### EXTRACTED INFORMATION
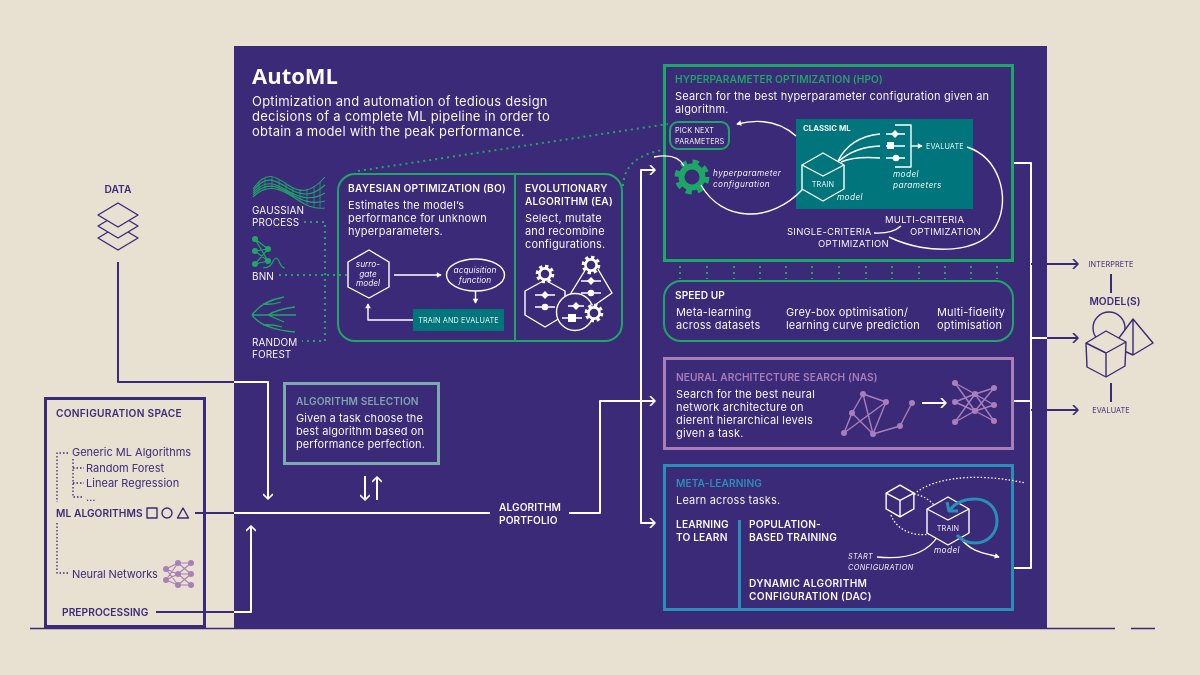
<!DOCTYPE html>
<html lang="en">
<head>
<meta charset="utf-8">
<title>AutoML overview</title>
<style>
:root{--paper:#e8e0d0;--ink:#3b2a78;--white:#fff;--green:#1ea667;--teal:#00767c;--mauve:#a97fb9;--blue:#2a8fb8;--sage:#7ea8b0}
*{box-sizing:border-box;margin:0;padding:0}
html,body{width:1200px;height:675px;overflow:hidden;background:var(--paper)}
body{font:400 11px/13px Inter,"Noto Sans",sans-serif;color:var(--white);white-space:nowrap}
.diagram{position:relative;width:1200px;height:675px;overflow:hidden}
.panel,.node,.label,.drawing{position:absolute}
.panel{left:234px;top:46px;width:813px;height:583px;background:var(--ink);padding:16px 18px}
h1{font:700 22px/26px "Open Sans","Noto Sans",sans-serif}
.intro{font-size:13px;line-height:15px;margin-top:6px;letter-spacing:.22px}
h2,h3,.strong{font-size:10.2px;line-height:13px;font-weight:600;letter-spacing:.06px}
.node{border:3px solid}
.node p,.node li{color:var(--white);letter-spacing:.16px}
.node p{margin-top:4px}
.ink{color:var(--ink)}
.caps{font-size:10px;line-height:12px;letter-spacing:.1px}
.criteria{font-size:9.5px;line-height:12px;letter-spacing:.24px}
.tiny{font-size:7.3px;line-height:11px;letter-spacing:.1px}
.note{font-size:8.3px;line-height:10px;font-style:italic}
.wide{line-height:11px;letter-spacing:.35px}
.mid{transform:translateX(-50%);text-align:center}
.config{left:44px;top:397px;width:162px;height:231px;border-color:var(--ink);padding:6.5px 9px}
.config h2{letter-spacing:.26px}
.optimizers{left:337px;top:173px;width:286px;height:169px;border:2px solid var(--green);border-radius:18px;display:grid;grid-template-columns:175px 1fr}
.optimizers article{padding:7px 9px}
.optimizers article+article{border-left:2px solid var(--green)}
.optimizers h2{letter-spacing:.18px}
.selection{left:283px;top:382px;width:157px;height:83px;border-color:var(--sage);padding:10px}
.selection h2{color:var(--sage)}
.selection p{letter-spacing:.1px}
.hpo{left:663px;top:64px;width:351px;height:198px;border-color:var(--green);padding:6px 9px}
.hpo h2{color:var(--green)}
.classic{left:796px;top:119px;width:177px;height:90px;border:0;background:var(--teal);padding:4px 7px;font-size:7.8px;line-height:11px;font-weight:700}
.pick{left:669px;top:121px;width:61px;height:29px;border:2px solid var(--green);border-radius:9px;padding:2px 4px}
.train-box{left:413px;top:309px;width:91px;height:22px;border:0;background:var(--teal);display:flex;align-items:center;justify-content:center}
.speed{left:663px;top:280px;width:351px;height:62px;border:2px solid var(--green);border-radius:18px;padding:7px 6px 0 10px}
.speed ul{display:grid;grid-template-columns:110px 151px 1fr;list-style:none;margin-top:4px;padding-left:1px}
.nas{left:663px;top:357px;width:351px;height:93px;border-color:var(--mauve);padding:10.5px 10px}
.nas h2{color:var(--mauve)}
.meta{left:663px;top:464px;width:351px;height:147px;border-color:var(--blue);padding:10px}
.meta h2{color:var(--blue)}
.topics{display:grid;grid-template-columns:62px 1fr;margin-top:10.5px}
.topics h3{letter-spacing:.12px}
.topics div{border-left:3px solid var(--blue);padding:0 0 6px 8px;height:89px;margin-top:2px;display:flex;flex-direction:column;justify-content:space-between}
.topics div h3:first-child{margin-top:-2px}
.topics div h3:last-child{letter-spacing:.3px}
.drawing{left:0;top:0;fill:none;stroke-linejoin:round}
.w{stroke:var(--white)}.p{stroke:var(--ink)}.g{stroke:var(--green)}.m{stroke:var(--mauve)}
.thin{stroke-width:1.4}.wire{stroke-width:2}
.dots{stroke-width:2;stroke-dasharray:2 4}
.fine-dots{stroke-width:1.3;stroke-dasharray:1.5 2}
.solid{fill:var(--ink)}.paper{fill:var(--paper)}.white{fill:var(--white)}.mdot{fill:var(--mauve)}.gdot{fill:var(--green)}
.aw{marker-end:url(#tip-white)}.ap{marker-end:url(#tip-ink)}.as{marker-end:url(#tip-small)}
</style>
</head>
<body>
<main class="diagram">
<header class="panel">
  <h1>AutoML</h1>
  <p class="intro">Optimization and automation of tedious design<br>decisions of a complete ML pipeline in order to<br>obtain a model with the peak performance.</p>
</header>

<section class="node config ink"><h2>CONFIGURATION SPACE</h2></section>

<section class="node optimizers">
  <article><h2>BAYESIAN OPTIMIZATION (BO)</h2><p>Estimates the model’s<br>performance for unknown<br>hyperparameters.</p></article>
  <article><h2>EVOLUTIONARY<br>ALGORITHM (EA)</h2><p>Select, mutate<br>and recombine<br>configurations.</p></article>
</section>
<div class="node train-box tiny">TRAIN AND EVALUATE</div>

<section class="node selection"><h2>ALGORITHM SELECTION</h2><p>Given a task choose the<br>best algorithm based on<br>performance perfection.</p></section>

<section class="node hpo"><h2>HYPERPARAMETER OPTIMIZATION (HPO)</h2><p>Search for the best hyperparameter configuration given an<br>algorithm.</p></section>
<div class="node classic">CLASSIC ML</div>
<div class="node pick tiny">PICK NEXT<br>PARAMETERS</div>

<section class="node speed"><h2>SPEED UP</h2>
  <ul><li>Meta-learning<br>across datasets</li><li>Grey-box optimisation/<br>learning curve prediction</li><li>Multi-fidelity<br>optimisation</li></ul>
</section>

<section class="node nas"><h2>NEURAL ARCHITECTURE SEARCH (NAS)</h2><p>Search for the best neural<br>network architecture on<br>dierent hierarchical levels<br>given a task.</p></section>

<section class="node meta"><h2>META-LEARNING</h2><p>Learn across tasks.</p>
  <div class="topics"><h3>LEARNING<br>TO LEARN</h3><div><h3>POPULATION-<br>BASED TRAINING</h3><h3>DYNAMIC ALGORITHM<br>CONFIGURATION (DAC)</h3></div></div>
</section>

<svg class="drawing" width="1200" height="675" viewBox="0 0 1200 675" aria-hidden="true">
  <defs>
    <marker id="tip-white" viewBox="0 0 10 10" refX="8" refY="5" markerWidth="10" markerHeight="10" markerUnits="userSpaceOnUse" orient="auto"><path class="w" d="M3 0L8 5L3 10" fill="none" stroke-width="1.7"/></marker>
    <marker id="tip-ink" viewBox="0 0 10 10" refX="8" refY="5" markerWidth="10" markerHeight="10" markerUnits="userSpaceOnUse" orient="auto"><path class="p" d="M3 0L8 5L3 10" fill="none" stroke-width="1.7"/></marker>
    <marker id="tip-small" viewBox="0 0 10 10" refX="8" refY="5" markerWidth="7" markerHeight="7" markerUnits="userSpaceOnUse" orient="auto"><path class="white" d="M2 1L9 5L2 9z"/></marker>
    <g id="gear" class="solid"><circle r="7.8" stroke-width="3" stroke-dasharray="3.3 2.8"/><circle r="5.6" stroke-width="2.6"/></g>
    <g id="cube"><path d="M0-24L21-12V12L0 24L-21 12V-12Z"/><path d="M-21-12L0-1L21-12"/></g>
    <g id="sliders"><path d="M0 0H20M0 12H20"/><path class="white" d="M10-4L14 0L10 4L6 0Z" stroke="none"/><circle class="white" cx="10" cy="12" r="3.3" stroke="none"/></g>
    <circle id="dot" r="3" stroke="none"/>
  </defs>

  <g id="baseline" class="p" stroke-width="1.5"><path d="M30 628.5H1115M1131 628.5H1155"/></g>

  <g id="pipeline" class="wire">
    <path class="p" d="M118 262V382H234M195 513H234M156 612H234"/>
    <path class="w aw" d="M234 382H268V499"/>
    <path class="w" d="M234 513H490"/>
    <path class="w aw" d="M234 612H251V526"/>
    <path class="w aw" d="M365 476V500"/><path class="w aw" d="M377 500V477"/>
    <path class="w aw" d="M569 513H600V401H655"/>
    <path class="w aw" d="M641 340V170H655"/><path class="w aw" d="M641 340V523H655"/>
    <path class="w" d="M1014 163H1031V568H1014M1014 401H1031M1031 338H1047"/>
    <path class="p ap" d="M1031 264H1078"/><path class="p ap" d="M1047 338H1078"/><path class="p ap" d="M1031 410H1078"/>
    <path class="p" d="M1111 274V293M1111 383V402"/>
  </g>

  <g id="data-layers" class="p thin paper">
    <path d="M118 226L138 238L118 250L98 238Z"/><path d="M118 214L138 226L118 238L98 226Z"/><path d="M118 203L138 215L118 227L98 215Z"/>
  </g>

  <g id="config-tree" class="p">
    <path class="fine-dots" d="M68 453H57V502M57 523V573H69M73 459V497H84M73 468H84M73 483H84"/>
    <g class="thin"><rect x="147" y="508" width="10" height="10"/><circle cx="167" cy="513" r="5"/><path d="M183 508L188.5 518H177.5Z"/></g>
  </g>
  <g id="neural-icon" class="m mdot" stroke-width="1.1">
    <path fill="none" d="M166 569L178 563L191 563L178 574L191 574L178 585L191 585L178 574L166 569L178 585L166 580L178 574L191 563M166 580L178 563L191 574M178 585L191 574M178 574L191 585"/>
    <use href="#dot" x="166" y="569"/><use href="#dot" x="166" y="580"/><use href="#dot" x="178" y="563"/><use href="#dot" x="178" y="574"/><use href="#dot" x="178" y="585"/><use href="#dot" x="191" y="563"/><use href="#dot" x="191" y="574"/><use href="#dot" x="191" y="585"/>
  </g>

  <g id="model-shapes" class="p thin">
    <circle cx="1109" cy="328" r="16"/>
    <path class="paper" d="M1133 319L1153 343L1133 355L1113 346ZM1133 319V355"/>
    <path class="paper" d="M1106 331L1126 342L1125 366L1106 377L1087 367L1086 343Z"/><path d="M1086 343L1106 353L1126 342M1106 353V377"/>
  </g>

  <g id="model-sources" class="g">
    <path class="dots" d="M304 222H325V341H302M279 275H350M358 171L668 124M623 186C624 164 640 153 669 149"/>
    <g stroke-width="1.1">
      <path d="M253 189C266 170 275 176 288 185S312 192 325 177M253 191C266 174 275 180 288 188S312 197 325 185M253 193C266 178 276 184 288 191S311 201 325 193M253 195C266 181 277 186 289 193S311 205 325 201M253 197C266 184 278 188 290 195S310 210 325 208"/>
      <path d="M259 182V192M265 178V189M272 177V189M279 180V190M286 184V193M293 187V197M300 189V201M307 189V204M314 186V207M320 182V208" stroke-width=".8"/>
    </g>
    <g stroke-width="1.2"><path d="M255 239L268 249L255 251L268 261L255 264L268 249M255 239L268 261M255 251L268 249M263 268C274 268 272 258 276 258S279 268 285 268"/>
      <g class="gdot"><use href="#dot" x="255" y="239"/><use href="#dot" x="255" y="251"/><use href="#dot" x="255" y="264"/><use href="#dot" x="268" y="249"/><use href="#dot" x="268" y="261"/></g></g>
    <path stroke-width="1.3" d="M252 315Q262 301 284 297M263 304Q272 305 281 302M252 315H296M268 315Q278 309 295 307M268 315L284 322M252 315Q262 329 295 332M263 325Q272 324 282 327"/>
  </g>

  <g id="surrogate-loop" class="w thin">
    <path d="M369 250L389 262V287L369 298L348 287V262Z" class="solid"/>
    <ellipse cx="475.5" cy="275" rx="29" ry="16"/>
    <path class="as" d="M394 275H441"/><path class="as" d="M475.5 291V303"/><path class="as" d="M413 320H368V304"/>
  </g>

  <g id="evolution" class="w thin">
    <path class="solid" d="M592 259L612 293L592 307L571 293Z"/>
    <path class="solid" d="M545 280L565 291V315L545 327L525 315V291Z"/>
    <circle class="solid" cx="575" cy="312" r="18.5"/>
    <use href="#sliders" x="535" y="295"/><use href="#sliders" x="581" y="281"/>
    <path d="M562 318H582M568 306H584"/>
    <path class="white" stroke="none" d="M568 314H576V322H568ZM576 302L580 306L576 310L572 306Z"/>
    <use href="#gear" x="545" y="274"/><use href="#gear" x="591" y="265"/><use href="#gear" x="594" y="313"/>
  </g>

  <g id="hpo-loop" class="w thin">
    <g class="g" transform="translate(692 177)"><circle r="15" stroke-width="5" stroke-dasharray="6 5.8"/><circle r="10.5" stroke-width="6"/></g>
    <path d="M654 157C670 154 680 158 684 166M701 185C722 222 770 224 803 189"/>
    <path class="as" d="M796 136C778 120 757 119 737 124"/>
    <path d="M838 161Q850 137 880 134M839 161Q855 147 880 146M841 162Q855 156 880 158"/>
    <use href="#cube" x="823" y="177" fill="#00767c"/>
    <path d="M886 134H905M886 146H905M886 158H905M895 125H911V167H895"/>
    <path class="white" stroke="none" d="M895 130L899 134L895 138L891 134ZM887 142H894V149H887Z"/><circle class="white" stroke="none" cx="896" cy="158" r="3.3"/>
    <path class="as" d="M911 146H922"/>
    <path d="M967 147C1000 158 1010 198 997 224C984 254 928 256 889 237M874 233Q892 234 901 226"/>
  </g>
  <path id="speed-ticks" class="g dots" d="M680 266V279M707 266V279M734 266V279M760 266V279M786 266V279M812 266V279M839 266V279M866 266V279M892 266V279M919 266V279M945 266V279M971 266V279M997 266V279"/>

  <g id="architecture-search" class="m mdot thin">
    <path fill="none" d="M844 433L852 413L863 394L886 402L844 433M863 394L873 434L852 413M886 402L873 434L900 426L912 403"/>
    <use href="#dot" x="863" y="394"/><use href="#dot" x="886" y="402"/><use href="#dot" x="852" y="413"/><use href="#dot" x="844" y="433"/><use href="#dot" x="873" y="434"/><use href="#dot" x="900" y="426"/><use href="#dot" x="912" y="403"/>
    <path class="w aw" fill="none" d="M922 403H946" stroke-width="2"/>
    <path fill="none" d="M955 383L975 394L994 388L975 411L955 383M955 402L975 394L994 405L975 411L955 402M955 422L975 411L994 421L975 394L955 422"/>
    <use href="#dot" x="955" y="383"/><use href="#dot" x="955" y="402"/><use href="#dot" x="955" y="422"/><use href="#dot" x="975" y="394"/><use href="#dot" x="975" y="411"/><use href="#dot" x="994" y="388"/><use href="#dot" x="994" y="405"/><use href="#dot" x="994" y="421"/>
  </g>

  <g id="meta-loop" class="w thin">
    <path class="fine-dots" d="M914 494C940 473 990 475 1025 483M891 515C896 529 912 537 930 534M914 494Q926 496 934 505"/>
    <g transform="translate(900 501) scale(.66)" stroke-width="2.1"><use href="#cube" class="solid"/><path d="M0-1V24"/></g>
    <path d="M877 557C908 560 928 552 938 536"/>
    <path class="as" d="M960 537C970 552 984 553 999 557"/>
    <use href="#cube" class="solid" x="948" y="521"/>
    <path d="M957 535C962 541 968 543 975 543C988 543 997 533 997 521C997 508 988 499 975 499C963 499 955 503 950 510M947 502L949 511L958 511" stroke="#2a8fb8" stroke-width="3"/>
  </g>
</svg>

<p class="label strong ink mid" style="left:118px;top:183px">DATA</p>
<p class="label ink" style="left:72px;top:446px">Generic ML Algorithms</p>
<p class="label ink" style="left:86px;top:461px;line-height:14.5px">Random Forest<br>Linear Regression<br>…</p>
<p class="label strong ink" style="left:56px;top:507px">ML ALGORITHMS</p>
<p class="label ink" style="left:72px;top:568px;letter-spacing:-.1px">Neural Networks</p>
<p class="label strong ink" style="left:62px;top:606px">PREPROCESSING</p>

<p class="label caps" style="left:252px;top:204px">GAUSSIAN<br>PROCESS</p>
<p class="label caps" style="left:252px;top:270px">BNN</p>
<p class="label caps" style="left:252px;top:336px">RANDOM<br>FOREST</p>
<p class="label note mid" style="left:368px;top:260px;line-height:9.5px">surro-<br>gate<br>model</p>
<p class="label note mid" style="left:475px;top:265px">acquisition<br>function</p>
<p class="label strong" style="left:499px;top:501px">ALGORITHM<br>PORTFOLIO</p>

<p class="label note wide" style="left:713px;top:168px">hyperparameter<br>configuration</p>
<p class="label tiny mid" style="left:823px;top:179px">TRAIN</p>
<p class="label note wide" style="left:837px;top:192px">model</p>
<p class="label tiny" style="left:926px;top:141px">EVALUATE</p>
<p class="label note wide" style="left:893px;top:169px">model<br>parameters</p>
<p class="label criteria" style="left:787px;top:226px">SINGLE-CRITERIA</p>
<p class="label criteria" style="left:818px;top:238px">OPTIMIZATION</p>
<p class="label criteria" style="left:885px;top:214px">MULTI-CRITERIA</p>
<p class="label criteria" style="left:910px;top:226px">OPTIMIZATION</p>

<p class="label tiny mid" style="left:948px;top:523px">TRAIN</p>
<p class="label note wide" style="left:934px;top:545px">model</p>
<p class="label tiny" style="left:848px;top:551px;font-style:italic;letter-spacing:.4px">START<br>CONFIGURATION</p>

<p class="label tiny ink mid" style="left:1111px;top:259px">INTERPRETE</p>
<p class="label strong ink mid" style="left:1115px;top:295px">MODEL(S)</p>
<p class="label tiny ink mid" style="left:1111px;top:405px">EVALUATE</p>
</main>
</body>
</html>
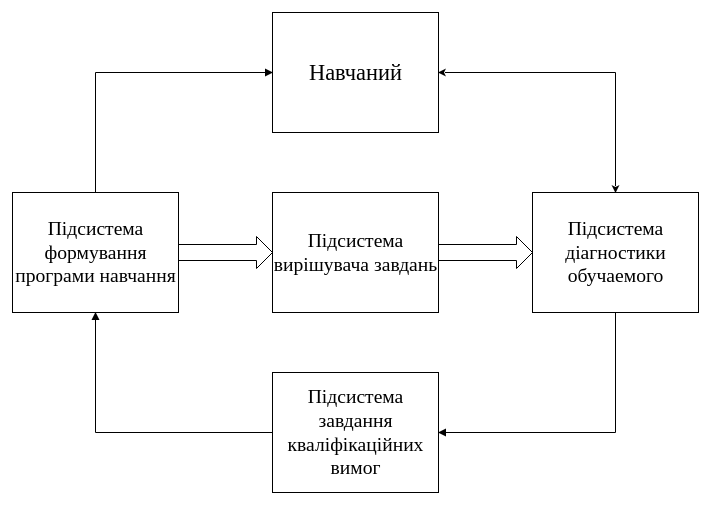
<!DOCTYPE html>
<html lang="uk">
<head>
<meta charset="utf-8">
<title>Схема системи навчання</title>
<style>
:root { --ink: #000; --paper: #fff; }
* { box-sizing: border-box; }
html, body { margin: 0; background: var(--paper); }
body { width: 711px; height: 505px; overflow: hidden; }
.diagram {
  position: relative;
  width: 711px;
  height: 505px;
  overflow: hidden;
  color: var(--ink);
  font: 19.6px/23.7px "Liberation Serif", "Times New Roman", serif;
}
.links { position: absolute; inset: 0; display: block; }
.line { fill: none; stroke: var(--ink); }
.head { fill: var(--ink); }
.block-arrow { fill: var(--paper); stroke: var(--ink); }
.node {
  position: absolute;
  width: 167px;
  height: 121px;
  display: flex;
  align-items: center;
  justify-content: center;
  border: 1px solid var(--ink);
  background: var(--paper);
  text-align: center;
  white-space: nowrap;
}
.learner { left: 272px; top: 12px; font-size: 22.4px; }
.program { left: 12px; top: 192px; }
.solver { left: 272px; top: 192px; }
.diagnostics { left: 532px; top: 192px; }
.requirements { left: 272px; top: 372px; }
</style>
</head>
<body>
<main class="diagram">
  <svg class="links" width="711" height="505" viewBox="0 0 711 505" aria-hidden="true">
    <defs>
      <path id="arrowhead" class="head" d="M0 0L-8 -4V4Z"/>
      <path id="barbed-head" class="head" d="M0 0L-8 -4L-6 0L-8 4Z"/>
      <path id="wide-arrow" class="block-arrow" d="M0 -8H78V-16L94 0L78 16V8H0Z"/>
    </defs>
    <path class="line" d="M95.5 192V72.5H266"/>
    <use href="#arrowhead" x="273" y="72.5"/>
    <path class="line" d="M445 72.5H615.5V186"/>
    <use href="#barbed-head" transform="translate(438 72.5) rotate(180)"/>
    <use href="#barbed-head" transform="translate(615.5 193) rotate(90)"/>
    <path class="line" d="M615.5 312V432.5H445"/>
    <use href="#arrowhead" transform="translate(438 432.5) rotate(180)"/>
    <path class="line" d="M272 432.5H95.5V319"/>
    <use href="#arrowhead" transform="translate(95.5 312) rotate(270)"/>
    <use href="#wide-arrow" x="178.5" y="252.5"/>
    <use href="#wide-arrow" x="438.5" y="252.5"/>
  </svg>
  <div class="node learner">Навчаний</div>
  <div class="node program">Підсистема<br>формування<br>програми навчання</div>
  <div class="node solver">Підсистема<br>вирішувача завдань</div>
  <div class="node diagnostics">Підсистема<br>діагностики<br>обучаемого</div>
  <div class="node requirements">Підсистема<br>завдання<br>кваліфікаційних<br>вимог</div>
</main>
</body>
</html>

### DESCRIPTION OF THE TASK
Reply with nothing but the number of lines in the listing that include the string "title".

### PROBLEM SOLUTION
2